ABOUT THIS TASK: Every line of the entries with the word "body" in it should be shown.

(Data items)
━━━━━━━━━━━━━━━━━━━━━━━━━━━━━━

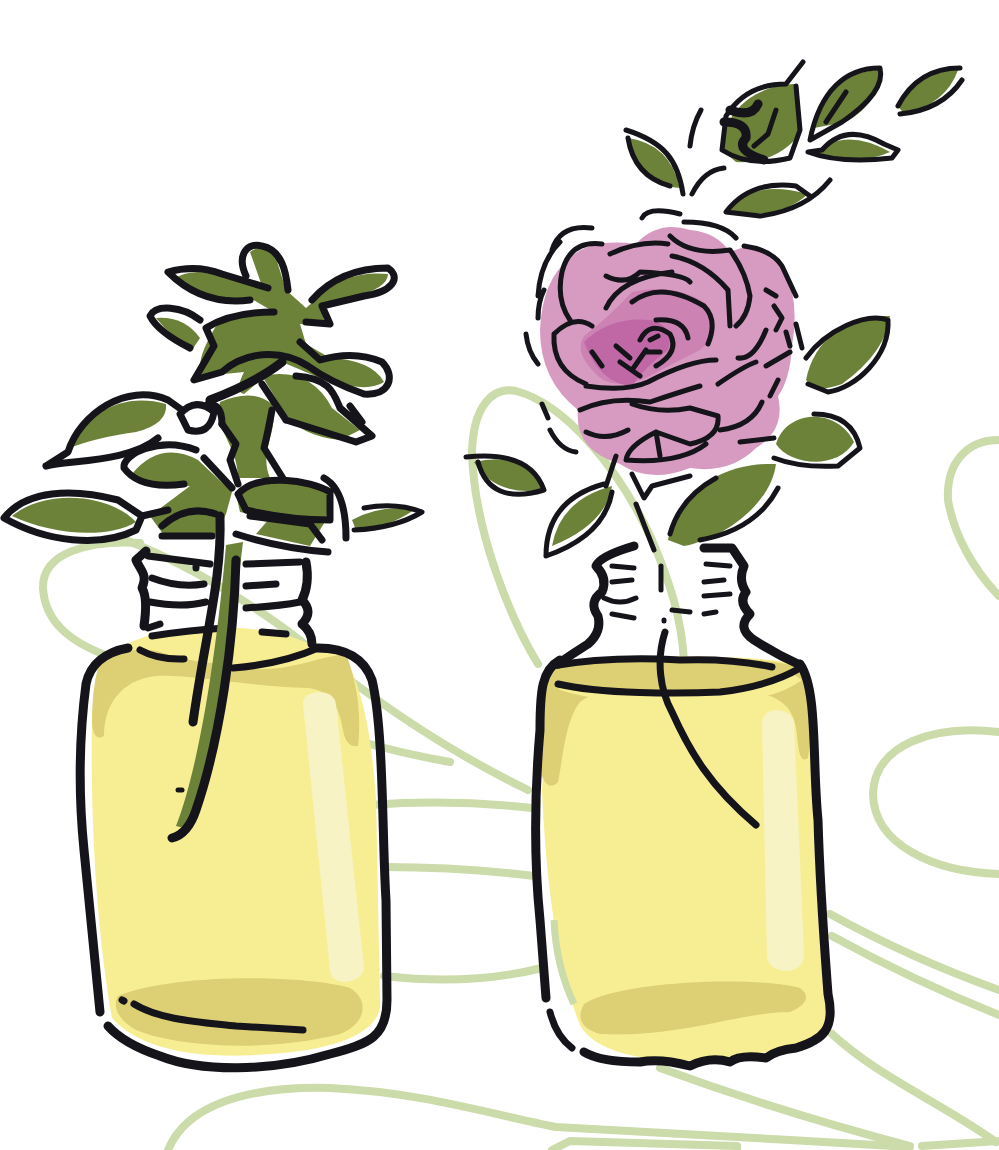
<!DOCTYPE html>
<html lang="en">
<head>
<meta charset="utf-8">
<title>Two bottles of botanical oil</title>
<style>
:root {
  --paper: #ffffff;
  --ink: #15141a;
  --vine: #cbdba9;
  --leaf: #6c8239;
  --oil: #f7ee94;
  --oil-shade: #ddcf74;
  --oil-shine: #f7f3c4;
  --petal: #d79bc1;
  --petal-mid: #cd82b4;
  --petal-deep: #c068a6;
}
html, body { margin: 0; background: var(--paper); overflow: hidden; }
svg { display: block; width: 999px; height: 1150px; }
.vines { fill: none; stroke: var(--vine); stroke-width: 8; stroke-linecap: round; stroke-linejoin: round; }
.ink { fill: none; stroke: var(--ink); stroke-width: 7; stroke-linecap: round; stroke-linejoin: round; }
.fine { stroke-width: 5; }
.bold { stroke-width: 9; }
.leaf { fill: var(--leaf); }
.oil { fill: var(--oil); }
.shade { fill: var(--oil-shade); }
.shine { fill: var(--oil-shine); }
</style>
</head>
<body>
<svg viewBox="0 0 999 1150" role="img" aria-label="Two glass bottles of yellow oil, one holding a leafy herb sprig and one holding a pink rose">

  <g class="vines">
    <path d="M140 543C90 540 42 552 43 588C45 622 70 642 108 656"/>
    <path d="M118 537C180 560 260 606 318 655C380 705 450 752 528 790"/>
    <path d="M362 742Q405 754 450 762"/>
    <path d="M370 805Q450 799 532 808M384 867Q460 867 534 876M384 976Q470 986 542 968"/>
    <path d="M538 664C510 618 474 530 472 452C473 410 490 386 516 391C566 404 620 470 652 540C670 582 682 620 684 662"/>
    <path d="M999 440C966 440 946 464 948 500C954 536 974 570 999 596"/>
    <path d="M999 732C935 724 874 744 873 794C874 846 936 872 999 874"/>
    <path d="M830 914Q910 958 999 990M832 936Q912 980 999 1015"/>
    <path d="M832 1034C880 1078 940 1102 996 1142"/>
    <path d="M168 1150C186 1106 244 1086 330 1088C420 1092 490 1114 556 1127L790 1140L910 1147"/>
    <path d="M660 1068Q780 1112 910 1146M552 1150L570 1141L737 1146M737 1146V1150M922 1146L999 1141"/>
  </g>

  <g id="herb-bottle">
    <path class="oil" d="M136 640C180 622 262 624 300 640L344 656C364 690 372 740 376 800L380 1000C384 1030 340 1050 270 1054C200 1060 140 1050 112 1018C98 940 90 830 92 720C94 676 110 650 136 640Z"/>
    <path class="shade" d="M100 662Q122 648 150 650C184 654 210 662 232 668C290 674 310 658 346 654C356 680 362 710 358 746Q346 748 343 730C338 700 326 690 308 688C260 688 190 674 156 676C120 680 104 706 104 736Q94 742 92 724Q92 684 100 662Z"/>
    <path class="oil" d="M150 648C190 624 270 626 300 642C300 656 260 666 226 664C190 662 170 656 150 648Z"/>
    <path class="shine" d="M303 704Q302 694 318 692Q334 692 336 704L364 968Q362 980 346 982Q331 982 330 970Z"/>
    <path class="shade" d="M118 996C170 974 300 974 350 988C370 1000 366 1024 340 1034C270 1052 180 1048 136 1030C118 1020 112 1006 118 996Z"/>
    <g class="ink">
      <path class="bold" d="M128 648C106 652 90 664 86 684C80 730 78 790 84 850Q92 930 100 1012"/>
      <path class="bold" d="M318 648C346 648 364 658 372 680C384 730 382 840 386 900L387 1000C387 1036 370 1044 330 1054C270 1072 200 1072 160 1056Q124 1044 108 1026"/>
      <path d="M233 668Q282 664 318 648M140 650Q158 660 184 659M152 636Q190 630 226 628M262 632L286 634"/>
      <path d="M134 1004C160 1020 200 1022 236 1026L303 1030M122 1000L124 1001"/>
      <path class="bold" d="M146 551L136 560C140 570 148 574 142 588Q148 598 144 626"/>
      <path class="bold" d="M306 562Q310 584 302 600Q314 612 302 624Q312 632 312 644"/>
      <path d="M148 556L210 564M246 564L300 562M152 578Q178 588 204 584M246 586L276 584M150 602Q182 608 206 602M246 608Q280 606 300 602M196 566V568M148 628L160 624"/>
      <path class="fine" d="M178 790H182"/>
    </g>
  </g>

  <g id="herb">
    <g class="leaf">
      <path d="M250 252Q262 242 276 258L286 290L306 308L320 296Q346 270 388 274Q388 288 352 298L320 306L326 326L300 324L306 344L330 358Q372 360 384 382Q366 394 320 378L282 362L244 394Q234 392 244 372L204 376Q192 366 216 326Q240 308 274 312L250 298Q200 302 172 280Q194 264 236 280L262 286Z"/>
      <path d="M156 318Q184 316 200 338L192 350Q172 338 156 318Z"/>
      <path d="M262 376Q310 366 332 408L360 430L340 440Q300 436 284 412Z"/>
      <path d="M220 402Q252 388 272 404C280 430 258 450 270 478H238C238 446 214 430 220 402Z"/>
      <path d="M70 448C86 412 124 392 166 404Q168 424 136 432Q94 438 70 448Z"/>
      <path d="M132 474Q160 440 198 460L232 492L226 514L214 538H166L150 516L190 486Q152 490 132 474Z"/>
      <path d="M12 516C46 488 110 494 136 522C106 540 50 534 12 516Z"/>
      <path d="M236 494Q280 472 330 492L326 520L310 546L256 534L270 518L240 512Z"/>
      <path d="M352 520Q382 504 414 510Q388 528 356 530Z"/>
      <path d="M226 545L243 542L230 650C220 740 202 800 184 828L176 826C198 770 216 660 226 545Z"/>
    </g>
    <g class="ink">
      <path d="M246 276C236 254 248 242 262 246C282 250 286 272 288 290M250 300Q202 306 168 272Q196 264 222 274L268 288"/>
      <path d="M312 300Q340 268 388 268C402 278 392 292 364 296L322 306L330 324L306 322"/>
      <path d="M274 312Q232 312 206 328L214 346L194 380L222 372C244 352 280 348 308 366Q330 382 364 394C390 396 396 376 382 362Q354 350 320 360L300 342"/>
      <path d="M200 320C182 306 156 304 150 316Q158 332 190 348"/>
      <path class="bold" d="M282 362C262 378 236 390 210 400"/>
      <path d="M296 376C330 378 334 394 340 408L372 436L356 442L286 420M262 384L286 420M350 406L362 422"/>
      <path d="M46 466C70 460 130 462 158 438M46 466L68 452C80 414 126 382 168 400L182 410"/>
      <path d="M180 414Q196 396 214 412Q210 436 188 430ZM208 404Q222 404 222 424M272 410Q268 432 264 448L284 480"/>
      <path d="M222 424L236 444L230 460L238 484"/>
      <path d="M196 450C160 436 122 454 124 468Q140 490 184 484M204 458L232 488"/>
      <path d="M4 518C26 490 72 488 118 500L142 516L136 530C100 548 46 542 4 518ZM142 516L168 510"/>
      <path d="M162 526Q186 504 216 514M162 536H212"/>
      <path d="M238 494C258 472 310 480 330 492V520Q290 520 246 510ZM324 478Q346 490 346 538M236 534Q280 548 328 552M250 516L310 524L322 540"/>
      <path class="fine" d="M364 508Q396 502 422 512Q396 528 354 530"/>
      <path class="bold" d="M220 516C222 580 206 630 193 722"/>
      <path class="bold" d="M236 560C234 640 220 740 196 810Q188 834 172 838"/>
    </g>
  </g>

  <g id="rose-bottle">
    <path class="oil" d="M550 668C600 654 760 652 804 666C814 740 812 860 822 960L828 1020C822 1046 780 1050 730 1058C660 1066 590 1056 578 1020C556 960 546 880 542 790Z"/>
    <path class="shade" d="M550 670Q600 660 680 658Q760 656 804 668C812 700 812 730 808 758Q800 764 798 744C796 716 790 704 770 696Q730 686 660 694Q600 686 580 702C566 720 564 750 558 782Q548 792 542 776Q540 710 550 670Z"/>
    <path class="oil" d="M556 682Q640 700 720 694Q768 686 790 672L802 680Q770 704 700 702Q610 706 560 690Z"/>
    <path class="shine" d="M762 722Q764 710 778 710Q792 712 794 722L804 956Q802 970 786 971Q770 970 767 958Z"/>
    <path class="shade" d="M584 1004C620 980 760 976 800 988Q816 1000 790 1012C740 1012 680 1038 600 1034Q572 1026 584 1004Z"/>
    <path fill="none" stroke="var(--vine)" stroke-width="7" d="M554 920Q556 966 574 1004"/>
    <g class="ink">
      <path class="bold" d="M560 660C542 670 540 690 540 730C534 800 534 860 540 920L546 998"/>
      <path class="bold" d="M800 664C818 690 812 760 818 820C820 890 824 940 828 994C836 1030 822 1040 796 1048Q776 1050 766 1058Q740 1054 730 1062Q710 1056 690 1066Q660 1058 640 1062Q600 1062 584 1052"/>
      <path d="M550 1012Q556 1036 572 1048"/>
      <path d="M552 666Q610 656 680 660Q730 658 772 667M558 684C600 694 680 694 720 692Q770 686 800 668"/>
      <path class="bold" d="M634 546Q600 556 596 566Q608 578 602 592Q588 602 598 616Q602 632 588 644Q572 654 558 664"/>
      <path class="bold" d="M704 548H732L744 566Q738 580 746 592Q738 602 750 614Q736 628 754 640Q776 654 798 664"/>
      <path class="fine" d="M612 566L634 568M706 564L730 566M612 582L632 580M704 582L724 580M604 598Q620 606 636 598M704 596L730 594M612 614L634 618M672 610L690 612M704 614L716 612"/>
      <path class="fine" d="M636 504L654 550M661 566V590M664 620V621"/>
      <path d="M665 632C656 660 660 690 672 712C690 752 710 786 756 825"/>
    </g>
  </g>

  <g id="rose-leaves">
    <g class="leaf">
      <path d="M628 138Q670 144 680 188Q638 186 628 138Z"/>
      <path d="M722 150C724 106 760 84 798 84L800 134Q776 164 736 162Z"/>
      <path d="M814 128C820 92 846 70 882 70Q878 104 846 122Z"/>
      <path d="M814 154Q844 126 890 152Q860 166 814 154Z"/>
      <path d="M898 106Q914 72 958 70Q946 104 904 114Z"/>
      <path d="M728 212Q752 178 808 194Q780 220 728 212Z"/>
      <path d="M806 380C814 338 850 314 890 316Q886 352 842 384Q816 394 806 380Z"/>
      <path d="M776 444C786 410 836 406 854 442C838 470 790 466 776 444Z"/>
      <path d="M668 540C676 494 720 462 776 464C770 508 718 540 684 546Z"/>
      <path d="M474 462Q526 450 542 490Q494 496 474 462Z"/>
      <path d="M552 546Q560 500 612 486Q606 524 552 546Z"/>
    </g>
    <g class="ink fine">
      <path d="M626 130C664 142 678 160 683 194M628 138Q634 176 670 186M690 146Q692 126 701 110M692 194Q704 170 724 168"/>
      <path d="M803 62L786 84Q746 84 726 116L722 150Q750 168 790 158L800 130L796 86"/>
      <path class="bold" d="M724 122Q748 122 746 138Q734 150 764 160M730 110Q752 118 758 104"/>
      <path d="M776 110L768 134L754 146"/>
      <path d="M810 140C820 90 846 68 880 68Q886 92 842 122L810 140ZM826 122L846 92"/>
      <path d="M808 152L822 150Q846 122 884 144L898 150L892 158Q840 164 808 152Z"/>
      <path d="M898 106Q918 68 960 68M962 80Q942 110 900 114"/>
      <path d="M830 180Q806 210 760 216L726 212Q750 180 796 186L810 196"/>
      <path d="M806 358C826 330 866 312 888 320C890 356 856 388 828 392L808 384"/>
      <path d="M814 414Q852 414 860 448L838 466Q800 468 774 458"/>
      <path d="M670 534Q680 498 716 478M778 488Q756 530 700 540"/>
      <path d="M466 457Q530 450 544 490Q490 506 478 462M546 556Q546 500 604 484M612 492Q604 536 546 556"/>
    </g>
  </g>

  <g id="rose">
    <path fill="var(--petal)" d="M570 258Q590 238 636 244Q658 220 690 230Q716 232 730 252Q764 236 784 270Q800 300 792 346Q790 380 778 396Q786 430 756 448Q730 474 690 468Q650 484 620 464Q574 450 578 410Q540 380 540 330Q542 280 570 258Z"/>
    <path fill="var(--petal-mid)" d="M584 336Q610 316 632 292Q676 282 706 304Q724 330 700 350Q672 364 646 378Q610 392 594 372Q574 352 584 336Z"/>
    <path fill="var(--petal-deep)" d="M584 342Q610 316 650 320Q676 326 668 350Q646 366 632 386Q600 384 584 342Z"/>
    <g class="ink fine">
      <path d="M642 218Q648 206 680 214M684 222Q722 222 736 238M744 246Q772 250 782 266L796 296M592 228Q560 224 552 250M560 242Q540 262 538 296M544 290Q538 302 538 318M526 334Q528 352 538 364M542 404L548 418M550 430Q560 450 576 452"/>
      <path d="M602 244Q570 240 562 272Q556 300 570 320M610 254Q640 240 668 244M670 236Q690 256 730 250Q746 272 750 296Q748 316 736 326"/>
      <path d="M606 308Q620 278 672 272M606 276Q626 286 640 272Q684 274 690 282M632 302Q660 280 704 306Q718 320 708 344M672 256Q704 262 728 290L730 326"/>
      <path d="M554 334Q574 314 592 326M554 334Q552 370 586 384M592 352L602 366M580 410Q610 396 650 402Q680 392 700 386M586 386Q626 392 648 382Q690 360 716 360"/>
      <path d="M616 346L630 358M620 362L640 376M640 340Q650 320 670 334Q680 352 656 366M650 340L658 336M646 352L660 352M632 370L646 350M656 320Q684 318 688 338"/>
      <path d="M586 432Q606 442 628 430M632 404Q660 414 690 408L718 416Q720 438 690 444L656 432L660 456M656 432Q628 446 626 460Q680 464 706 444M720 430Q752 426 762 402M718 384Q744 366 756 362M738 358Q754 360 766 330M766 290L776 296M774 306L782 318L776 330M786 332L790 346M796 324L802 348M790 352L766 366M778 380L770 396M740 442L774 438"/>
      <path d="M616 456L606 486M632 474L644 498L652 486L690 476"/>
    </g>
  </g>
</svg>
</body>
</html>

━━━━━━━━━━━━━━━━━━━━━━━━━━━━━━

SOLUTION:
html, body { margin: 0; background: var(--paper); overflow: hidden; }
<body>
</body>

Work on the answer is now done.